A claimant’s notice to his employer that his illness or injury was related to his increased work hours constitutes sufficient notice of a repetitive trauma injury under the Workers’ Compensation Act. So ruled the Commonwealth Court in Gahring v. WCAB (R and R Builders and Stoudt’s Brewing Co.). The Court also explained that a claimant’s statement to his employer that his increased hours of work are causing him illness or injury is sufficient to put the employer on notice that the claimant may have a work-related injury.

Relocation is Not Per Se Withdrawal from the Workforce

That’s the ruling in Chesik v. WCAB (Department of Military and Veterans’ Affairs), in which the Commonwealth Court ruled that a claimant’s permanent relocation outside the Commonwealth is, by itself, insufficient evidence of the claimant’s self-removal from the workforce to justify the suspension of benefits. Likewise, a claimant’s receipt of her disability pension cannot be the sole basis for the suspension of benefits. Rather, there must be additional evidence of the claimant’s determination to permanently remove herself from the workforce in order to support the suspension of benefits.

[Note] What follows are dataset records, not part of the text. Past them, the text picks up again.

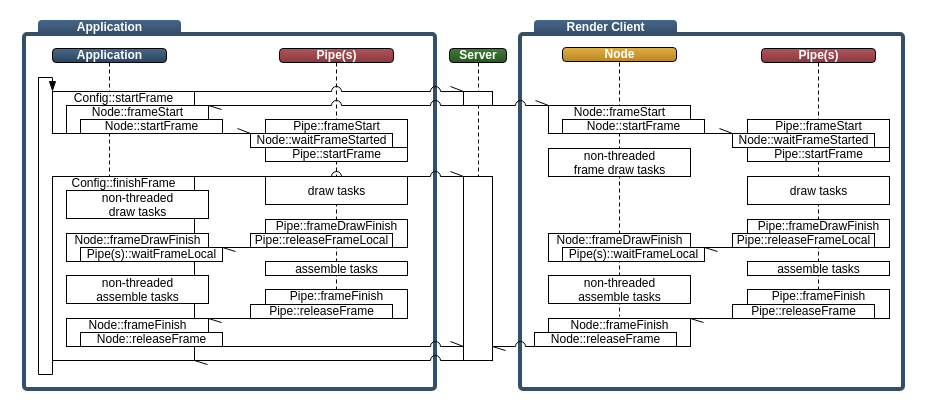
<!DOCTYPE html>
<html lang="en">
<head>
<meta charset="utf-8">
<title>Frame synchronisation sequence</title>
<style>
:root {
  --paper: #ffffff;
  --ink: #000000;
  --frame: #344f68;
  --blue-top: #46658a; --blue-end: #2b4660;
  --red-top: #ad5359; --red-end: #8c3a41;
  --green-top: #3f7a35; --green-end: #285a22;
  --gold-top: #dcae45; --gold-end: #bd881f;
}
* { box-sizing: border-box; }
html, body { margin: 0; overflow: hidden; background: var(--paper); }
.diagram {
  position: relative; width: 927px; height: 413px; overflow: hidden;
  background: var(--paper); color: var(--ink);
  font: 12px/13px "Liberation Sans", Arial, sans-serif;
}
.panel, .tab, .pill, .lane, .step, .messages { position: absolute; }
.panel { top: 32px; height: 359px; border: 4px solid var(--frame); border-radius: 5px; }
.tab, .pill {
  display: flex; align-items: center; justify-content: center;
  color: var(--paper); font-weight: bold;
}
.tab {
  top: 20px; width: 143px; height: 14px; border-radius: 4px 4px 0 0;
  background: linear-gradient(var(--blue-top), var(--frame));
}
.pill {
  top: 48px; width: 115px; height: 15px;
  border: 1px solid var(--ink); border-radius: 4px;
}
.blue { background: linear-gradient(var(--blue-top), var(--blue-end)); }
.red { background: linear-gradient(var(--red-top), var(--red-end)); }
.green { background: linear-gradient(var(--green-top), var(--green-end)); }
.gold { background: linear-gradient(var(--gold-top), var(--gold-end)); }
.messages { left: 0; top: 0; fill: none; stroke: var(--ink); stroke-width: 1; }
.lane { top: 0; }
.step {
  --x: 0; --w: 142; --h: 14;
  left: calc(var(--x) * 1px); top: calc(var(--y) * 1px);
  width: calc(var(--w) * 1px + 1px); height: calc(var(--h) * 1px + 1px);
  display: flex; justify-content: center; align-items: flex-start;
  background: var(--paper); border: 1px solid var(--ink);
  text-align: center; white-space: nowrap;
}
.task { align-items: center; line-height: 14px; }
.in1 { --x: 14; }
.in2 { --x: 28; }
</style>
</head>
<body>
<main class="diagram">
  <div class="panel" style="left:22px;width:415px"></div>
  <div class="panel" style="left:518px;width:387px"></div>
  <div class="tab" style="left:38px">Application</div>
  <div class="tab" style="left:534px">Render Client</div>

  <svg class="messages" width="927" height="413" viewBox="0 0 927 413" aria-hidden="true">
    <g transform="translate(.5 .5)">
      <g class="lifelines" stroke-dasharray="4 3">
        <path d="M109 62V180M336 62V316M478 62V180M619 62V316M818 62V316"/>
      </g>
      <g class="calls">
        <path d="M194 91H331a5 5 0 0 1 10 0H430a5 5 0 0 1 10 0H463L450 86"/>
        <path d="M221 109L208 105H331a5 5 0 0 1 10 0H430a5 5 0 0 1 10 0H515a5 5 0 0 1 10 0H548L535 100"/>
        <path d="M52 133H250L237 128M548 133H732L719 128"/>
        <path d="M194 176H331a5 5 0 0 1 10 0H430a5 5 0 0 1 10 0H463L450 171"/>
        <path d="M235 251L222 247H407M717 251L704 247H889"/>
        <path d="M221 322L208 318H407M703 322L690 318H889"/>
        <path d="M222 346H430a5 5 0 0 1 10 0H463L450 341"/>
        <path d="M505 350L492 346H515a5 5 0 0 1 10 0H690"/>
        <path d="M207 364L194 360H430a5 5 0 0 1 10 0H463"/>
      </g>
      <g class="frame-loop">
        <path d="M52 360V374H38V77H52V84"/>
        <polygon points="49,81 55,81 52,90" fill="#000"/>
      </g>
    </g>
  </svg>

  <div class="pill blue" style="left:52px">Application</div>
  <div class="pill red" style="left:279px">Pipe(s)</div>
  <div class="pill green" style="left:449px;width:58px">Server</div>
  <div class="pill gold" style="left:562px;top:47px">Node</div>
  <div class="pill red" style="left:761px">Pipe(s)</div>

  <section class="lane" style="left:52px" aria-label="Application thread">
    <div class="step" style="--y:91;--h:42">Config::startFrame</div>
    <div class="step in1" style="--y:105;--h:28">Node::frameStart</div>
    <div class="step in2" style="--y:119">Node::startFrame</div>
    <div class="step" style="--y:176;--h:184">Config::finishFrame</div>
    <div class="step task in1" style="--y:190;--h:28">non-threaded<br>draw tasks</div>
    <div class="step in1" style="--y:233;--h:28">Node::frameDrawFinish</div>
    <div class="step in2" style="--y:247">Pipe(s)::waitFrameLocal</div>
    <div class="step task in1" style="--y:275;--h:28">non-threaded<br>assemble tasks</div>
    <div class="step in1" style="--y:318;--h:28">Node::frameFinish</div>
    <div class="step in2" style="--y:332">Node::releaseFrame</div>
  </section>

  <section class="lane" style="left:250px" aria-label="Application pipes">
    <div class="step in1" style="--x:15;--y:119;--h:42">Pipe::frameStart</div>
    <div class="step" style="--y:133">Node::waitFrameStarted</div>
    <div class="step in1" style="--x:15;--y:147">Pipe::startFrame</div>
    <div class="step task" style="--x:15;--y:176;--h:28">draw tasks</div>
    <div class="step" style="--x:15;--y:219;--h:28">Pipe::frameDrawFinish</div>
    <div class="step" style="--y:233">Pipe::releaseFrameLocal</div>
    <div class="step task" style="--x:15;--y:261">assemble tasks</div>
    <div class="step" style="--x:15;--y:289;--h:29">Pipe::frameFinish</div>
    <div class="step" style="--y:304">Pipe::releaseFrame</div>
  </section>

  <section class="lane" style="left:463px" aria-label="Server">
    <div class="step" style="--y:91;--w:29"></div>
    <div class="step" style="--y:176;--w:29;--h:184"></div>
  </section>

  <section class="lane" style="left:534px" aria-label="Render client node">
    <div class="step in1" style="--y:105;--h:28">Node::frameStart</div>
    <div class="step in2" style="--y:119">Node::startFrame</div>
    <div class="step task in1" style="--y:148;--h:28">non-threaded<br>frame draw tasks</div>
    <div class="step in1" style="--y:233;--h:28">Node::frameDrawFinish</div>
    <div class="step in2" style="--y:247">Pipe(s)::waitFrameLocal</div>
    <div class="step task in1" style="--y:275;--h:28">non-threaded<br>assemble tasks</div>
    <div class="step in1" style="--y:318;--h:28">Node::frameFinish</div>
    <div class="step" style="--y:332">Node::releaseFrame</div>
  </section>

  <section class="lane" style="left:732px" aria-label="Render client pipes">
    <div class="step" style="--x:15;--y:119;--h:42">Pipe::frameStart</div>
    <div class="step" style="--y:133">Node::waitFrameStarted</div>
    <div class="step" style="--x:15;--y:147">Pipe::startFrame</div>
    <div class="step task" style="--x:15;--y:176;--h:28">draw tasks</div>
    <div class="step" style="--x:15;--y:219;--h:28">Pipe::frameDrawFinish</div>
    <div class="step" style="--y:233">Pipe::releaseFrameLocal</div>
    <div class="step task" style="--x:15;--y:261">assemble tasks</div>
    <div class="step" style="--x:15;--y:289;--h:29">Pipe::frameFinish</div>
    <div class="step" style="--y:304">Pipe::releaseFrame</div>
  </section>
</main>
</body>
</html>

Employer May Rebut Occupational Diseases Claim Causal Presumption

The "occupational causal presumption" given to firefighters under Section 301(e) of the Workers' Compensation Act, is not conclusive, according to Swigart v. WCAB (City of Williamsport). Although an expert must consider the causal links between occupational hazards and diseases such as lung disease, the Act does not preclude an expert from attributing the disease to non-occupational factors, such as pre-existing bronchitis and smoking.

Employer Has Subrogation Rights Against Co-Worker’s Uninsured Motorist Benefits

An employer is entitled to subrogation under Section 319 of the Workers' Compensation Act, from an employee's recovery of uninsured motorist benefits through the policy of a co-employee, i.e., when the insurance is purchased by someone other than the claimant. So ruled the Commonwealth Court in Davis v. WCAB (PA Social Services Union).

Employer May Subrogate Against Future Benefits Under the MCARE Act

In Protz v. WCAB (Derry Area School District), the Commonwealth Court ruled that under the MCARE Act, an employer is precluded from subrogating against medical malpractice proceeds for medical expenses or earnings losses incurred before trial. An employer is entitled to subrogation against future/post-trial medical expenses and wage losses.